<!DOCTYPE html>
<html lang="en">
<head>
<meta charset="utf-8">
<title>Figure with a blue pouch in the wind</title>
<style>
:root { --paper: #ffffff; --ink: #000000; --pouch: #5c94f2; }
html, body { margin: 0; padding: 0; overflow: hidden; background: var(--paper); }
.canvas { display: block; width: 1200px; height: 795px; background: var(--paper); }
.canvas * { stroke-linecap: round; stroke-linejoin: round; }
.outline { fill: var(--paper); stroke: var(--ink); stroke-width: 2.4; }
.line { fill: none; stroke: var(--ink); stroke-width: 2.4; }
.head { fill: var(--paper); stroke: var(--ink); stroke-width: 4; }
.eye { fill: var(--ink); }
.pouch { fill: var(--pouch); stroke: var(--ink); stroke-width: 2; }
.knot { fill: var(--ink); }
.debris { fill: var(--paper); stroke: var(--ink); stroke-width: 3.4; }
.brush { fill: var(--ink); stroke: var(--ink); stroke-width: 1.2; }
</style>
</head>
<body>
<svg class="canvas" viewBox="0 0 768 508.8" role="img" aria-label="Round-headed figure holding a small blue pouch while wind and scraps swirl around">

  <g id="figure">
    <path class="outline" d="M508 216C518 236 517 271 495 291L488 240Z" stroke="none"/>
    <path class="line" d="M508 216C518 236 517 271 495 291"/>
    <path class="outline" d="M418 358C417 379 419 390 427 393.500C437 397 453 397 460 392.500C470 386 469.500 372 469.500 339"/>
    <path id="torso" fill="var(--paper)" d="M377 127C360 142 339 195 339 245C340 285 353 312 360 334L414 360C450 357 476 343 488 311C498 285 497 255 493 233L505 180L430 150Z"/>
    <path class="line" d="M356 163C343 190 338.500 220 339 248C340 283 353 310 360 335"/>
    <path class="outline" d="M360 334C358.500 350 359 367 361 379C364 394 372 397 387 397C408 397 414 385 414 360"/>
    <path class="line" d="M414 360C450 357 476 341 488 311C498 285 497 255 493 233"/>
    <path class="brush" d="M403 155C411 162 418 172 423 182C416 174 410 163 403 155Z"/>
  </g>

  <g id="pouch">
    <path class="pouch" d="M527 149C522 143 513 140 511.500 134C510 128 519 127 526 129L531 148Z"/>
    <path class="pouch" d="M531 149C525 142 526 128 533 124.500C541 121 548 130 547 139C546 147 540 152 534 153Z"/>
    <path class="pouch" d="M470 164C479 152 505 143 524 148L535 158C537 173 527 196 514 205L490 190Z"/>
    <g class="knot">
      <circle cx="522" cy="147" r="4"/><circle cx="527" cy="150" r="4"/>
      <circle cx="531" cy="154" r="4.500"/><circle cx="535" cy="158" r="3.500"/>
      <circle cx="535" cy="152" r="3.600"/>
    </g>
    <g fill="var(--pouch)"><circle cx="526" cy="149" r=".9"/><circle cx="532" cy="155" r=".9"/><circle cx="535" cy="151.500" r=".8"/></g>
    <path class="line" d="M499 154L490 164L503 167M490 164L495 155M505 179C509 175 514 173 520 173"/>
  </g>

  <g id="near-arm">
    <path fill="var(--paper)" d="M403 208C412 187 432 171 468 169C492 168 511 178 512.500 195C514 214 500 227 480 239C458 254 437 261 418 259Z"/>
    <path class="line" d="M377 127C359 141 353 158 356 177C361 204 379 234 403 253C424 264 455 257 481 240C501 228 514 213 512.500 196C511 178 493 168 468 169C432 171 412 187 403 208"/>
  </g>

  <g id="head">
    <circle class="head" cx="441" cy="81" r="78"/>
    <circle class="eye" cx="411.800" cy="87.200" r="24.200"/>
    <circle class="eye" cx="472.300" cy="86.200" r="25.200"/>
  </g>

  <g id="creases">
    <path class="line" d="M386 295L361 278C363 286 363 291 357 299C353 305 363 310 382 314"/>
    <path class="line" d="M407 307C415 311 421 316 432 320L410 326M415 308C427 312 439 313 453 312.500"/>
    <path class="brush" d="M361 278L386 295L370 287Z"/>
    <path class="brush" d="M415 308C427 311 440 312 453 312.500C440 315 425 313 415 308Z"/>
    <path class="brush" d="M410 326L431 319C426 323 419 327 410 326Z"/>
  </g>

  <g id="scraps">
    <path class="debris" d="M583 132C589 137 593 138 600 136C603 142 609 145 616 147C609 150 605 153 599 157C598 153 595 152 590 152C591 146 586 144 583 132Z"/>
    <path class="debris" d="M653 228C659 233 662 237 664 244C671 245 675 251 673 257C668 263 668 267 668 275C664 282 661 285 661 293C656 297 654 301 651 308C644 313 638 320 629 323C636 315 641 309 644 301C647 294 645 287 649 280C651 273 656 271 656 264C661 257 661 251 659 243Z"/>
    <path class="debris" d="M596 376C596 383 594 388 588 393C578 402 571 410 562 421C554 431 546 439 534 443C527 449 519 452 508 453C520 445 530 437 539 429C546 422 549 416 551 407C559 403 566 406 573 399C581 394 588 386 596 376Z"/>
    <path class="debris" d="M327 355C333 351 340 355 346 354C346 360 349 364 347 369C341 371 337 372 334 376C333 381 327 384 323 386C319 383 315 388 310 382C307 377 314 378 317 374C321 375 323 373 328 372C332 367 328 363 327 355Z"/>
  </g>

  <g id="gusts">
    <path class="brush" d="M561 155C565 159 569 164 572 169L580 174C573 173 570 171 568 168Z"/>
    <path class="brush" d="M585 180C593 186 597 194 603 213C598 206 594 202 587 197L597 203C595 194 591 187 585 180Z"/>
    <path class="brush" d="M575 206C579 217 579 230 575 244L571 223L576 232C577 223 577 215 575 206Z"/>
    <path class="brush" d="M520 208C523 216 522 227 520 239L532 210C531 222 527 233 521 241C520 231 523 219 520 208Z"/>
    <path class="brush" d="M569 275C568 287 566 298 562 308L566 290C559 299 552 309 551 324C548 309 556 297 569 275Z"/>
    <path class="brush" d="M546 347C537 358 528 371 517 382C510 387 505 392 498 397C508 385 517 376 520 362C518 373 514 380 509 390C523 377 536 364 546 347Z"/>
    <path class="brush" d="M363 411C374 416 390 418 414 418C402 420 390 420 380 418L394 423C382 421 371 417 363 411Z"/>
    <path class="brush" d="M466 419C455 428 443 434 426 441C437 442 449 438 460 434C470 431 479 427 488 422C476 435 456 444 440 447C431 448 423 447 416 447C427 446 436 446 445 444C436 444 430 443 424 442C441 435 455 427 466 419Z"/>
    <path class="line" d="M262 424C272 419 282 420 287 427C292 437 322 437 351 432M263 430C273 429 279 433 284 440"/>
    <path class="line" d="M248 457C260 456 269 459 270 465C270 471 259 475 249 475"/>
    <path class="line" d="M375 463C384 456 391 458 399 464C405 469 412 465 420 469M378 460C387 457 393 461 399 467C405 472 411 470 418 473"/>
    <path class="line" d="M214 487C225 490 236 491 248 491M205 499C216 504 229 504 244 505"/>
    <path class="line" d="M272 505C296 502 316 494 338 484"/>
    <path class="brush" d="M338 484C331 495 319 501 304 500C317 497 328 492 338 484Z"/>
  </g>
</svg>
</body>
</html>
###
Give each entry again, spelled exactly as shown.

<!DOCTYPE html>
<html lang="en">
<head>
<meta charset="utf-8">
<title>Figure with a blue pouch in the wind</title>
<style>
:root { --paper: #ffffff; --ink: #000000; --pouch: #5c94f2; }
html, body { margin: 0; padding: 0; overflow: hidden; background: var(--paper); }
.canvas { display: block; width: 1200px; height: 795px; background: var(--paper); }
.canvas * { stroke-linecap: round; stroke-linejoin: round; }
.outline { fill: var(--paper); stroke: var(--ink); stroke-width: 2.4; }
.line { fill: none; stroke: var(--ink); stroke-width: 2.4; }
.head { fill: var(--paper); stroke: var(--ink); stroke-width: 4; }
.eye { fill: var(--ink); }
.pouch { fill: var(--pouch); stroke: var(--ink); stroke-width: 2; }
.knot { fill: var(--ink); }
.debris { fill: var(--paper); stroke: var(--ink); stroke-width: 3.4; }
.brush { fill: var(--ink); stroke: var(--ink); stroke-width: 1.2; }
</style>
</head>
<body>
<svg class="canvas" viewBox="0 0 768 508.8" role="img" aria-label="Round-headed figure holding a small blue pouch while wind and scraps swirl around">

  <g id="figure">
    <path class="outline" d="M508 216C518 236 517 271 495 291L488 240Z" stroke="none"/>
    <path class="line" d="M508 216C518 236 517 271 495 291"/>
    <path class="outline" d="M418 358C417 379 419 390 427 393.500C437 397 453 397 460 392.500C470 386 469.500 372 469.500 339"/>
    <path id="torso" fill="var(--paper)" d="M377 127C360 142 339 195 339 245C340 285 353 312 360 334L414 360C450 357 476 343 488 311C498 285 497 255 493 233L505 180L430 150Z"/>
    <path class="line" d="M356 163C343 190 338.500 220 339 248C340 283 353 310 360 335"/>
    <path class="outline" d="M360 334C358.500 350 359 367 361 379C364 394 372 397 387 397C408 397 414 385 414 360"/>
    <path class="line" d="M414 360C450 357 476 341 488 311C498 285 497 255 493 233"/>
    <path class="brush" d="M403 155C411 162 418 172 423 182C416 174 410 163 403 155Z"/>
  </g>

  <g id="pouch">
    <path class="pouch" d="M527 149C522 143 513 140 511.500 134C510 128 519 127 526 129L531 148Z"/>
    <path class="pouch" d="M531 149C525 142 526 128 533 124.500C541 121 548 130 547 139C546 147 540 152 534 153Z"/>
    <path class="pouch" d="M470 164C479 152 505 143 524 148L535 158C537 173 527 196 514 205L490 190Z"/>
    <g class="knot">
      <circle cx="522" cy="147" r="4"/><circle cx="527" cy="150" r="4"/>
      <circle cx="531" cy="154" r="4.500"/><circle cx="535" cy="158" r="3.500"/>
      <circle cx="535" cy="152" r="3.600"/>
    </g>
    <g fill="var(--pouch)"><circle cx="526" cy="149" r=".9"/><circle cx="532" cy="155" r=".9"/><circle cx="535" cy="151.500" r=".8"/></g>
    <path class="line" d="M499 154L490 164L503 167M490 164L495 155M505 179C509 175 514 173 520 173"/>
  </g>

  <g id="near-arm">
    <path fill="var(--paper)" d="M403 208C412 187 432 171 468 169C492 168 511 178 512.500 195C514 214 500 227 480 239C458 254 437 261 418 259Z"/>
    <path class="line" d="M377 127C359 141 353 158 356 177C361 204 379 234 403 253C424 264 455 257 481 240C501 228 514 213 512.500 196C511 178 493 168 468 169C432 171 412 187 403 208"/>
  </g>

  <g id="head">
    <circle class="head" cx="441" cy="81" r="78"/>
    <circle class="eye" cx="411.800" cy="87.200" r="24.200"/>
    <circle class="eye" cx="472.300" cy="86.200" r="25.200"/>
  </g>

  <g id="creases">
    <path class="line" d="M386 295L361 278C363 286 363 291 357 299C353 305 363 310 382 314"/>
    <path class="line" d="M407 307C415 311 421 316 432 320L410 326M415 308C427 312 439 313 453 312.500"/>
    <path class="brush" d="M361 278L386 295L370 287Z"/>
    <path class="brush" d="M415 308C427 311 440 312 453 312.500C440 315 425 313 415 308Z"/>
    <path class="brush" d="M410 326L431 319C426 323 419 327 410 326Z"/>
  </g>

  <g id="scraps">
    <path class="debris" d="M583 132C589 137 593 138 600 136C603 142 609 145 616 147C609 150 605 153 599 157C598 153 595 152 590 152C591 146 586 144 583 132Z"/>
    <path class="debris" d="M653 228C659 233 662 237 664 244C671 245 675 251 673 257C668 263 668 267 668 275C664 282 661 285 661 293C656 297 654 301 651 308C644 313 638 320 629 323C636 315 641 309 644 301C647 294 645 287 649 280C651 273 656 271 656 264C661 257 661 251 659 243Z"/>
    <path class="debris" d="M596 376C596 383 594 388 588 393C578 402 571 410 562 421C554 431 546 439 534 443C527 449 519 452 508 453C520 445 530 437 539 429C546 422 549 416 551 407C559 403 566 406 573 399C581 394 588 386 596 376Z"/>
    <path class="debris" d="M327 355C333 351 340 355 346 354C346 360 349 364 347 369C341 371 337 372 334 376C333 381 327 384 323 386C319 383 315 388 310 382C307 377 314 378 317 374C321 375 323 373 328 372C332 367 328 363 327 355Z"/>
  </g>

  <g id="gusts">
    <path class="brush" d="M561 155C565 159 569 164 572 169L580 174C573 173 570 171 568 168Z"/>
    <path class="brush" d="M585 180C593 186 597 194 603 213C598 206 594 202 587 197L597 203C595 194 591 187 585 180Z"/>
    <path class="brush" d="M575 206C579 217 579 230 575 244L571 223L576 232C577 223 577 215 575 206Z"/>
    <path class="brush" d="M520 208C523 216 522 227 520 239L532 210C531 222 527 233 521 241C520 231 523 219 520 208Z"/>
    <path class="brush" d="M569 275C568 287 566 298 562 308L566 290C559 299 552 309 551 324C548 309 556 297 569 275Z"/>
    <path class="brush" d="M546 347C537 358 528 371 517 382C510 387 505 392 498 397C508 385 517 376 520 362C518 373 514 380 509 390C523 377 536 364 546 347Z"/>
    <path class="brush" d="M363 411C374 416 390 418 414 418C402 420 390 420 380 418L394 423C382 421 371 417 363 411Z"/>
    <path class="brush" d="M466 419C455 428 443 434 426 441C437 442 449 438 460 434C470 431 479 427 488 422C476 435 456 444 440 447C431 448 423 447 416 447C427 446 436 446 445 444C436 444 430 443 424 442C441 435 455 427 466 419Z"/>
    <path class="line" d="M262 424C272 419 282 420 287 427C292 437 322 437 351 432M263 430C273 429 279 433 284 440"/>
    <path class="line" d="M248 457C260 456 269 459 270 465C270 471 259 475 249 475"/>
    <path class="line" d="M375 463C384 456 391 458 399 464C405 469 412 465 420 469M378 460C387 457 393 461 399 467C405 472 411 470 418 473"/>
    <path class="line" d="M214 487C225 490 236 491 248 491M205 499C216 504 229 504 244 505"/>
    <path class="line" d="M272 505C296 502 316 494 338 484"/>
    <path class="brush" d="M338 484C331 495 319 501 304 500C317 497 328 492 338 484Z"/>
  </g>
</svg>
</body>
</html>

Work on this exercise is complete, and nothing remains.